Last week, XBRL.us launched the XBRL Challenge. The contest, which is offering a grand prize of $20,000, is soliciting open source analytical applications that make use of corporate XBRL data. XBRL is short for eXtensible Business Reporting Language, and starting this past June, all publicly traded companies are required to file their financial statements electronically to the SEC using it. In addition to company financial statements, credit rating agencies are also required to report their actions (upgrades or downgrades) in XBRL to the SEC.

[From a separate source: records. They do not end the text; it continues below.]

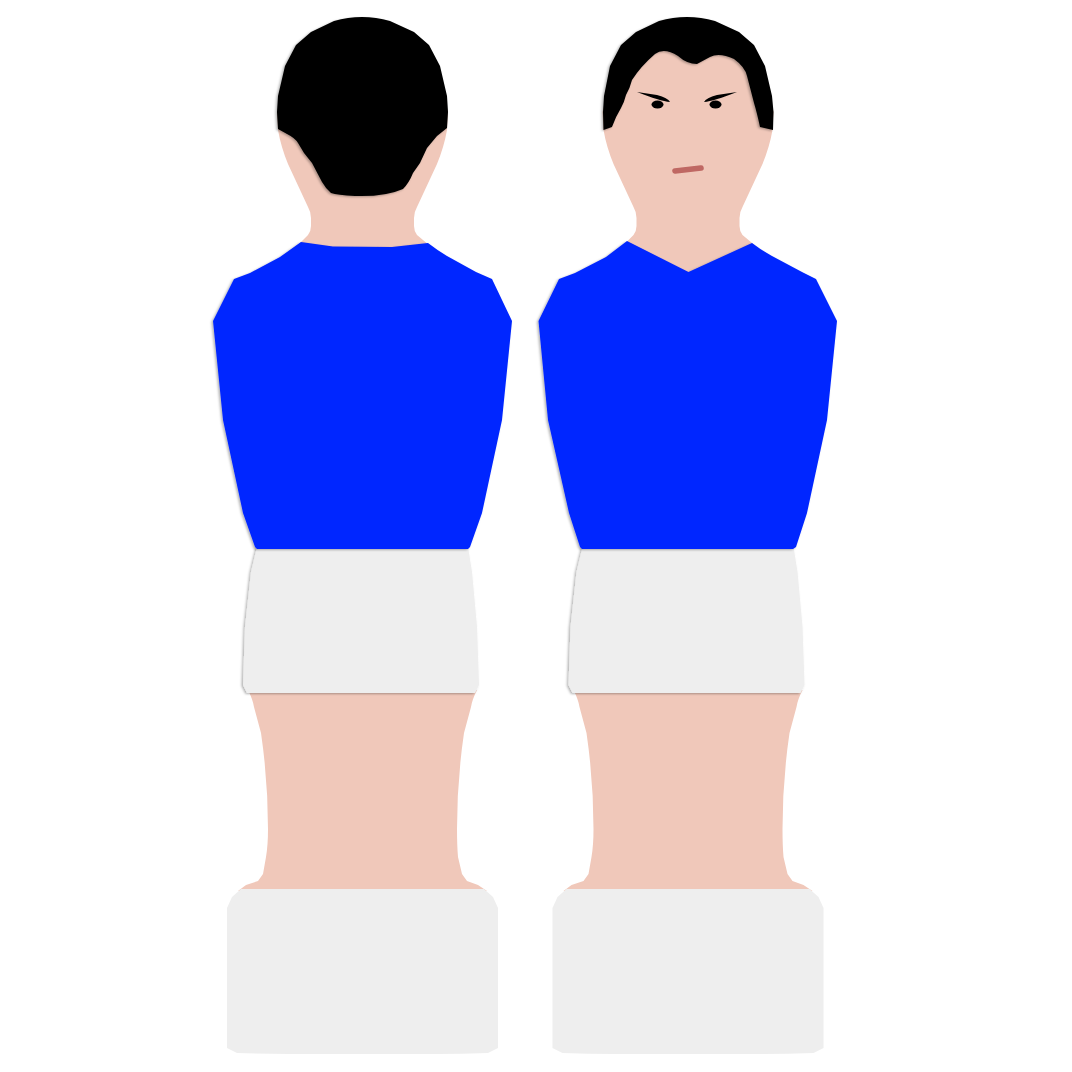
<!DOCTYPE html>
<html lang="en">
<head>
<meta charset="utf-8">
<title>Table football player, back and front</title>
<style>
:root {
  --paper: #ffffff;
  --skin: #f0c8ba;
  --hair: #000000;
  --shirt: #0026ff;
  --kit: #eeeeee;
  --lips: #bf6863;
}
html, body { margin: 0; background: var(--paper); overflow: hidden; }
svg { display: block; width: 1072px; height: 1072px; }
.skin { fill: var(--skin); }
.hair { fill: var(--hair); }
.shirt { fill: var(--shirt); }
.kit { fill: var(--kit); }
.lips { fill: none; stroke: var(--lips); stroke-width: 5.6; stroke-linecap: round; }
</style>
</head>
<body>
<svg viewBox="0 0 1072 1072" role="img" aria-label="Table football player seen from the back and the front">
  <defs>
    <filter id="soft-shadow" x="-5%" y="-5%" width="110%" height="110%">
      <feDropShadow dx="-1.5" dy="1" stdDeviation="1" flood-color="#000" flood-opacity=".3"/>
    </filter>
    <g id="head">
      <path class="skin" d="M277 112L278 130Q281 147 288 164L308 207Q311 212 311 218V226Q311 231 308 235L298 245L363 275L429 245L417 235Q414 231 414 226V218Q414 212 417 207L437 164Q444 147 447 130L448 112L440 80H285Z"/>
    </g>
    <g id="lower-body">
      <path class="skin" d="M248 690Q253 700 254 707L261 733Q268 781 268 829Q268 845 266 857L263 874L258 881L246 885L238 891H487L478 885L467 881L462 874L458 857Q457 845 457 829Q457 781 464 733L471 707Q472 700 477 690Z"/>
      <path class="kit" d="M241 889H484L493 897L498 908V1048L488 1053Q462 1054 436 1054H289Q262 1054 237 1053L227 1048V908L232 897Z"/>
      <path class="kit" filter="url(#soft-shadow)" d="M257 547H468L472 572L477 627L479 685L475 693H247L243 685L245 627L251 572Z"/>
    </g>
  </defs>

  <g id="back-view">
    <use href="#head"/>
    <use href="#lower-body"/>
    <path class="hair" filter="url(#soft-shadow)" d="M277 112L278 129L287 134Q295 138 298 143L304 153L312 163L322 182Q326 189 331 193Q337 195 355 196Q385 197 403 189Q409 183 413 173L420 163L427 148L437 136L447 128L448 112L447 96L440 66L429 45L414 32L390 21Q376 17 362 17Q348 17 334 21L311 32L296 45L285 66L278 96Z"/>
    <path class="shirt" filter="url(#soft-shadow)" d="M301 242L333 246.500L392 247L428 243Q437 250 447 256L476 272L492 279L512 321L502 420L482 513L470 547L468 549H257L255 547L243 513L223 420L213 321L234 279L250 273L280 257Z"/>
  </g>

  <g id="front-view">
    <use href="#head" x="325.5"/>
    <use href="#lower-body" x="325.5"/>
    <path class="skin" d="M612 128L615 70L660 46L720 48L760 75L764 128Z"/>
    <path class="hair" filter="url(#soft-shadow)" d="M603 112L603.500 130L612 127Q616 116 621 108Q624 103 626 95Q630 88 632 80Q641 66 655 54Q664 47 678 56Q687 64 697 64L710 57Q719 52 734 59Q745 67 747 76L754 103Q757 113 760 127L773 130L773.500 112L772 96L765 66L754 45L739 32L715 21Q701 17 687 17Q673 17 659 21L636 32L621 45L610 66L604 96Z"/>
    <g id="face">
      <path class="hair" d="M637 92L657 95Q668 98 670 102Q660 101 637 92Z"/>
      <path class="hair" d="M737 92L717 95Q706 98 704 102Q714 101 737 92Z"/>
      <ellipse class="hair" cx="657.500" cy="104.500" rx="6" ry="4"/>
      <ellipse class="hair" cx="715.500" cy="104.500" rx="6" ry="4"/>
      <path class="lips" d="M675 171L701 168"/>
    </g>
    <path class="shirt" filter="url(#soft-shadow)" d="M627 241L688.500 272L752 243Q761 250 772 256L802 272L816 279L837 321L827 420L807 513L796 547L793 549H582L580 547L569 513L548 420L538.500 321L559 279L575 273L606 257Z"/>
  </g>
</svg>
</body>
</html>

XBRL is the financial reporting standard for many countries, and it even received a nod in the recent DATA act as a potential solution for public reporting of federal spending data. It also addresses the problem of accurately tracking corporate actions in general, like mergers or dividends. Overall it’s gaining in importance around the world as a standard that can track any hierarchical business data.
If you’re looking for some inspiration, check out FreeRisk, a project aimed at taking risk evaluation out of the hands of companies like Moody’s and S&P. The project grabs data from XBRL financial statements and allows the user to choose different algorithms to calculate risk. Or connect with like-minded geeks over at the Open Finance Hackers google group. All in all, it’s a great chance to make corporate data more accessible and possibly win $20,000!